he addition of a citizenship question to the 2020 census could affect the self-response rate, a key driver of the cost and quality of a census. We find that citizenship question response patterns in the American Community Survey (ACS) suggest that it is a sensitive question when asked about administrative record noncitizens but not when asked about administrative record citizens. ACS respondents who were administrative record noncitizens in 2017 frequently choose to skip the question or answer that the person is a citizen. We predict the effect on self-response to the entire survey by comparing mail response rates in the 2010 ACS, which included a citizenship question, with those of the 2010 census, which did not have a citizenship question, among households in both surveys. We compare the actual ACS-census difference in response rates for households that may contain noncitizens (more sensitive to the question) with the difference for households containing only U.S. citizens. We estimate that the addition of a citizenship question will have an 8.0 percentage point larger effect on self-response rates in households that may have noncitizens relative to those with only U.S. citizens.
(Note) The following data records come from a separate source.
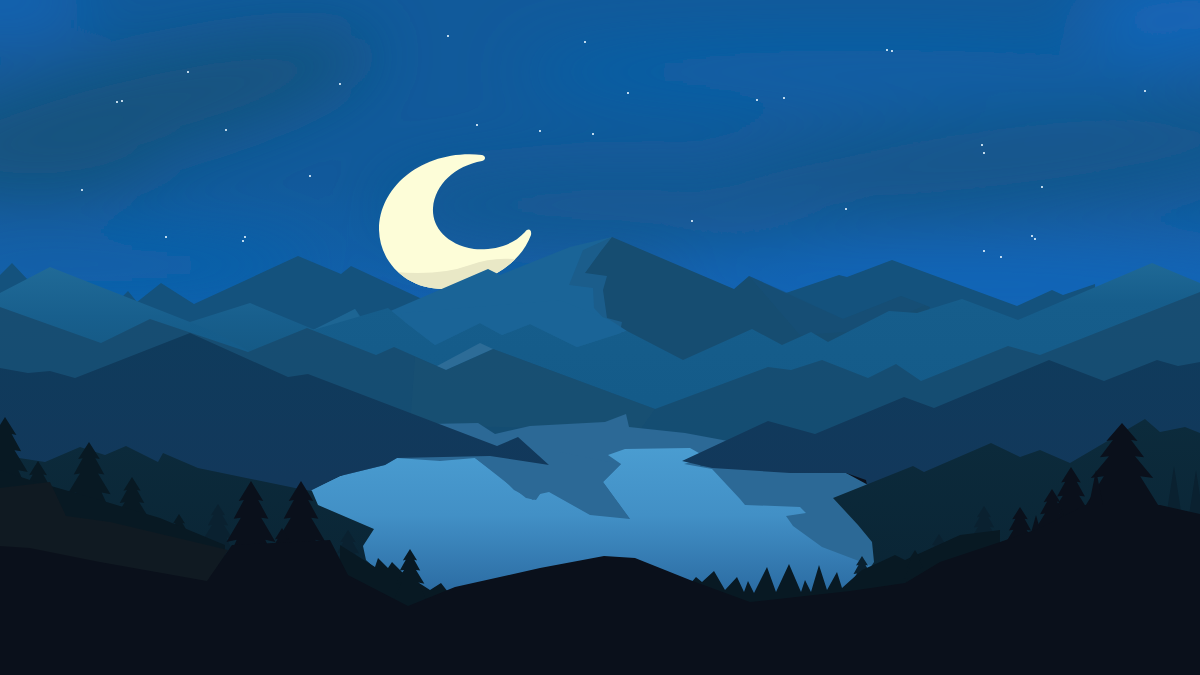
<!DOCTYPE html>
<html lang="en">
<head>
<meta charset="utf-8">
<title>Moonlit mountain lake</title>
<style>
:root{
  --sky:#115b9d; --sky-dark:#15527e; --sky-bright:#1161a8; --horizon:#1366ba;
  --moon:#fdfdd8; --moon-shade:#e9e8c6;
  --far:#14527d; --peak-light:#1a6497; --peak-mid:#1b5d8b; --peak-dark:#164d71;
  --ridge:#155c8a; --ridge-light:#1d6593; --hill:#164d70; --snow:#2d6c97;
  --reflection:#2c6996; --near:#103a5c; --shore:#0b2a3b; --slope:#101a22;
  --tree-far:#0a2130; --tree:#081923; --ground:#0a101b;
}
html,body{margin:0;height:100%;overflow:hidden;background:var(--ground)}
.scene{display:block;width:1200px;height:675px}
.stars{stroke:#e6f6ff;stroke-width:2.2;stroke-linecap:round;fill:none}
.far{fill:var(--far)} .ridge-light{fill:url(#ridgeLight)} .hill{fill:url(#hillShade)}
.near{fill:url(#nearShade)} .shore{fill:url(#shoreShade)} .ground{fill:var(--ground)}
.reflection{fill:var(--reflection)}
.trees-far{fill:var(--tree-far)} .trees{fill:var(--tree)} .trees-front{fill:var(--ground)}
</style>
</head>
<body>
<svg class="scene" viewBox="0 0 1200 675" role="img" aria-label="Crescent moon over blue mountains, a lake and dark pine trees">
  <defs>
    <linearGradient id="skyShade" x1="0" y1="0" x2="0" y2="1">
      <stop offset="0" stop-color="#115a9b"/>
      <stop offset=".55" stop-color="#115a9b"/>
      <stop offset="1" stop-color="#1263b2"/>
    </linearGradient>
    <linearGradient id="ridgeShade" gradientUnits="userSpaceOnUse" x1="0" y1="262" x2="0" y2="400">
      <stop offset="0" stop-color="#1f6996"/>
      <stop offset=".3" stop-color="#165d8b"/>
      <stop offset="1" stop-color="#145b89"/>
    </linearGradient>
    <linearGradient id="ridgeLight" gradientUnits="userSpaceOnUse" x1="0" y1="267" x2="0" y2="350">
      <stop offset="0" stop-color="#206a97"/>
      <stop offset=".6" stop-color="#185f8d"/>
      <stop offset="1" stop-color="#155a86"/>
    </linearGradient>
    <linearGradient id="hillShade" gradientUnits="userSpaceOnUse" x1="0" y1="292" x2="0" y2="430">
      <stop offset="0" stop-color="#184d72"/>
      <stop offset="1" stop-color="#144d72"/>
    </linearGradient>
    <linearGradient id="nearShade" gradientUnits="userSpaceOnUse" x1="0" y1="335" x2="0" y2="480">
      <stop offset="0" stop-color="#0f3b5c"/>
      <stop offset="1" stop-color="#12385b"/>
    </linearGradient>
    <linearGradient id="shoreShade" gradientUnits="userSpaceOnUse" x1="0" y1="420" x2="0" y2="580">
      <stop offset="0" stop-color="#0c2b3c"/>
      <stop offset="1" stop-color="#0a2535"/>
    </linearGradient>
    <linearGradient id="water" gradientUnits="userSpaceOnUse" x1="0" y1="440" x2="0" y2="590">
      <stop offset="0" stop-color="#4b9ed2"/>
      <stop offset=".5" stop-color="#4290c6"/>
      <stop offset="1" stop-color="#2c6da4"/>
    </linearGradient>
    <filter id="haze" x="-30%" y="-60%" width="160%" height="220%"><feGaussianBlur stdDeviation="32"/></filter>
    <path id="pine" d="M0 0 12 19 7 18 17 36 10 35 24 58 14 56 34 100H-34L-14 56-24 58-10 35-17 36-7 18-12 19Z"/>
    <path id="spike" d="M0 0 10 30H-10Z"/>
    <clipPath id="moonShape"><path d="M482 155C425 149 379 185 379 230C380 264 408 289 443 289C485 286 520 265 531 235C532 229 528 228 525 232C511 247 493 250 474 249C445 244 432 226 433 208C435 184 455 166 482 161C486 160 486 156 482 155Z"/></clipPath>
  </defs>

  <g id="sky">
    <rect width="1200" height="330" fill="url(#skyShade)"/>
    <g filter="url(#haze)">
      <ellipse cx="130" cy="110" rx="250" ry="50" fill="var(--sky-dark)" transform="rotate(-14 130 110)"/>
      <ellipse cx="30" cy="150" rx="130" ry="45" fill="var(--sky-dark)"/>
      <ellipse cx="0" cy="0" rx="90" ry="26" fill="var(--horizon)"/>
      <ellipse cx="850" cy="72" rx="330" ry="26" fill="var(--sky-bright)"/>
      <ellipse cx="1190" cy="15" rx="110" ry="40" fill="var(--horizon)"/>
      <ellipse cx="1000" cy="160" rx="330" ry="46" fill="#14568b" transform="rotate(-6 1000 160)"/>
      <ellipse cx="620" cy="205" rx="240" ry="40" fill="#135892"/>
      <ellipse cx="1000" cy="285" rx="360" ry="34" fill="var(--horizon)"/>
      <ellipse cx="80" cy="265" rx="240" ry="24" fill="var(--sky-bright)"/>
    </g>
    <path class="stars" d="M448 36h0M585 42h0M887 50h0M892 51h0M188 72h0M340 84h0M628 93h0M757 100h0M784 98h0M1145 91h0M117 102h0M122 101h0M226 130h0M477 125h0M540 131h0M593 134h0M982 145h0M984 153h0M310 176h0M82 190h0M1042 187h0M846 209h0M692 221h0M166 237h0M245 237h0M243 241h0M1032 236h0M1035 239h0M984 251h0M1001 257h0"/>
  </g>

  <g id="far-range" class="far">
    <path d="M0 275 12 263 28 280 122 297 128 291 137 302 161 283 194 304 298 256 341 274 351 266 422 299V360H0Z"/>
    <path d="M780 295 839 275 847 277 892 260 1017 306 1052 290 1063 295 1095 284 1097 340H780Z"/>
  </g>

  <g id="moon" clip-path="url(#moonShape)">
    <rect x="370" y="145" width="170" height="150" fill="var(--moon)"/>
    <path d="M395 272Q440 276 470 265T531 262V295H395Z" fill="var(--moon-shade)"/>
  </g>

  <g id="main-peak">
    <path d="M300 350 488 269 500 275 570 247 612 237 700 370H300Z" fill="var(--peak-light)"/>
    <path d="M612 237 583 250 569 285 593 288 594 308 607 322 622 336 640 300Z" fill="var(--peak-mid)"/>
    <path d="M612 237 734 289 749 276 843 319 901 296 930 307 900 370H670L620 332 622 322 607 318 603 290 607 276 585 273 601 251Z" fill="var(--peak-dark)"/>
    <path d="M749 276 788 293 843 319 901 296 925 305 870 330 800 335Z" fill="#16507a" opacity=".5"/>
  </g>

  <g id="middle-ridges">
    <path class="ridge-light" d="M0 293 50 267 190 322 250 303 315 330 355 309 360 316 400 360H0Z"/>
    <path d="M313 330 355 309 360 317 330 332Z" fill="var(--ridge-light)"/>
    <path d="M190 322 215 332 250 352 307 328 313 330 388 308 405 322 435 345 480 323 502 335 530 324 577 347 627 331 683 360 752 329 782 345 811 332 828 342 889 311 917 313 962 299 1018 320 1152 263 1200 283V430H190Z" fill="url(#ridgeShade)"/>
    <path d="M435 345 480 323 502 335 530 324 577 347 627 331 610 320 560 300 400 313 405 322Z" fill="var(--peak-light)"/>
  </g>

  <g id="hills">
    <path class="hill" d="M0 307 101 343 150 319 248 352 307 328 376 355 394 347 446 370 493 349 655 409 768 367 791 370 822 360 868 378 896 364 921 381 1008 346 1040 355 1200 292V470H0Z"/>
    <path d="M437 366 480 343 493 349 446 370Z" fill="var(--snow)"/>
    <path d="M415 357 446 370 493 349 655 409 640 430 410 425Z" fill="#1a5074" opacity=".6"/>
  </g>

  <g id="lake">
    <path class="reflection" d="M430 424 478 423 495 434 530 426 605 422 626 414 629 427 685 433 728 441 700 466 846 473 870 486 885 560 850 590H340L300 500Z"/>
    <path d="M300 495 340 476 385 465 397 458 440 461 475 458 502 478 514 490 533 500 540 494 549 478 630 519 603 482 621 464 608 455 625 449 690 448 706 457 684 464 712 469 740 499 745 505 800 507 806 513 786 516 793 526 822 547 872 566 860 595H330Z" fill="url(#water)"/>
    <path class="reflection" d="M475 458 500 452 560 452 621 464 603 482 630 519 590 515 549 492 540 494 536 500 526 498 512 487Z"/>
  </g>

  <g id="near-hills" class="near">
    <path d="M0 368 28 373 50 371 75 378 190 333 288 377 308 374 497 446 518 437 549 465 490 456 397 458 385 465 340 476 312 490 290 520H0Z"/>
    <path d="M682 461 768 421 815 434 904 397 934 408 1049 360 1104 381 1157 360 1178 366 1200 362V500H870L866 480 846 473 790 473 712 468Z"/>
  </g>

  <g id="shores" class="shore">
    <path d="M0 455 45 462 80 447 105 455 126 446 158 462 163 453 198 468 300 489 312 491 318 505 374 529 363 546 366 560 410 600H0Z"/>
    <path d="M833 498 913 466 924 472 991 443 1020 457 1040 450 1070 463 1145 419 1160 432 1185 427 1200 433V600H850L874 562 872 542 858 525Z"/>
  </g>

  <g id="distant-trees" class="trees-far">
    <use href="#pine" transform="translate(218 504) scale(.6)"/>
    <use href="#pine" transform="translate(348 530) scale(.65)"/>
    <use href="#pine" transform="translate(984 506) scale(.6)"/>
    <use href="#pine" transform="translate(939 534) scale(.6)"/>
    <use href="#pine" transform="translate(862 556) scale(.5)"/>
    <use href="#spike" transform="translate(1174 466) scale(1.2 2.6)"/>
    <use href="#spike" transform="translate(1196 470) scale(1.2 2.6)"/>
    <use href="#spike" transform="translate(895 556) scale(1.2)"/>
    <use href="#spike" transform="translate(958 541) scale(1 1.3)"/>
  </g>

  <g id="left-bank" class="trees">
    <use href="#pine" transform="translate(5 417) scale(.95)"/>
    <use href="#pine" transform="translate(38 461) scale(.75)"/>
    <use href="#pine" transform="translate(89 442) scale(.9)"/>
    <use href="#pine" transform="translate(132 477) scale(.72)"/>
    <use href="#pine" transform="translate(179 514) scale(.5)"/>
    <path d="M0 470 30 480 100 500 160 518 225 545V580H0Z"/>
    <path d="M0 488 50 482 66 516 110 522 228 550 208 582 0 560Z" fill="var(--slope)"/>
  </g>

  <g id="lakeside-trees" class="trees">
    <path d="M340 545 375 567 378 558 388 568 392 562 402 572 430 590 441 583 448 592 470 585V610H340Z"/>
    <use href="#pine" transform="translate(410 549) scale(.6)"/>
    <path d="M690 584 696 577 702 582 714 571 725 590 737 577 744 592 748 581 754 593 767 567 776 592 789 564 801 592 805 580 811 592 819 565 827 590 837 572 842 588 862 570 880 562 895 555 905 560 960 535 1000 530V610H690Z"/>
    <use href="#pine" transform="translate(915 550) scale(.5)"/>
  </g>

  <g id="foreground" class="trees-front">
    <use href="#pine" transform="translate(251 481) scale(1.02 1.05)"/>
    <use href="#pine" transform="translate(301 481) scale(1.02 1.05)"/>
    <use href="#pine" transform="translate(282 528) scale(.6)"/>
    <use href="#pine" transform="translate(1122 423) scale(1.3 .95)"/>
    <use href="#pine" transform="translate(1071 467) scale(.82)"/>
    <use href="#pine" transform="translate(1052 489) scale(.7)"/>
    <use href="#pine" transform="translate(1020 507) scale(.65)"/>
    <use href="#spike" transform="translate(1096 470) scale(1.2 2)"/>
    <use href="#spike" transform="translate(1036 515) scale(1 1.2)"/>
    <path d="M0 546 30 548 100 562 207 581 232 545 330 540 348 575 408 606 455 587 540 568 604 556 635 558 690 580 750 602 850 591 905 583 940 562 1000 542 1040 528 1085 505 1160 505 1200 514V675H0Z"/>
  </g>
</svg>
</body>
</html>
Assuming that the citizenship question does not affect unit self-response in all-citizen households and applying the 8.0 percentage point drop to the 28.1 % of housing units potentially having at least one noncitizen would predict an overall 2.2 percentage point drop in self-response in the 2020 census, increasing costs and reducing the quality of the population count.
Recall that at oral argument in the census case, Justice Gorsuch sought to minimize census department studies which predicted (a smaller) response rate drop.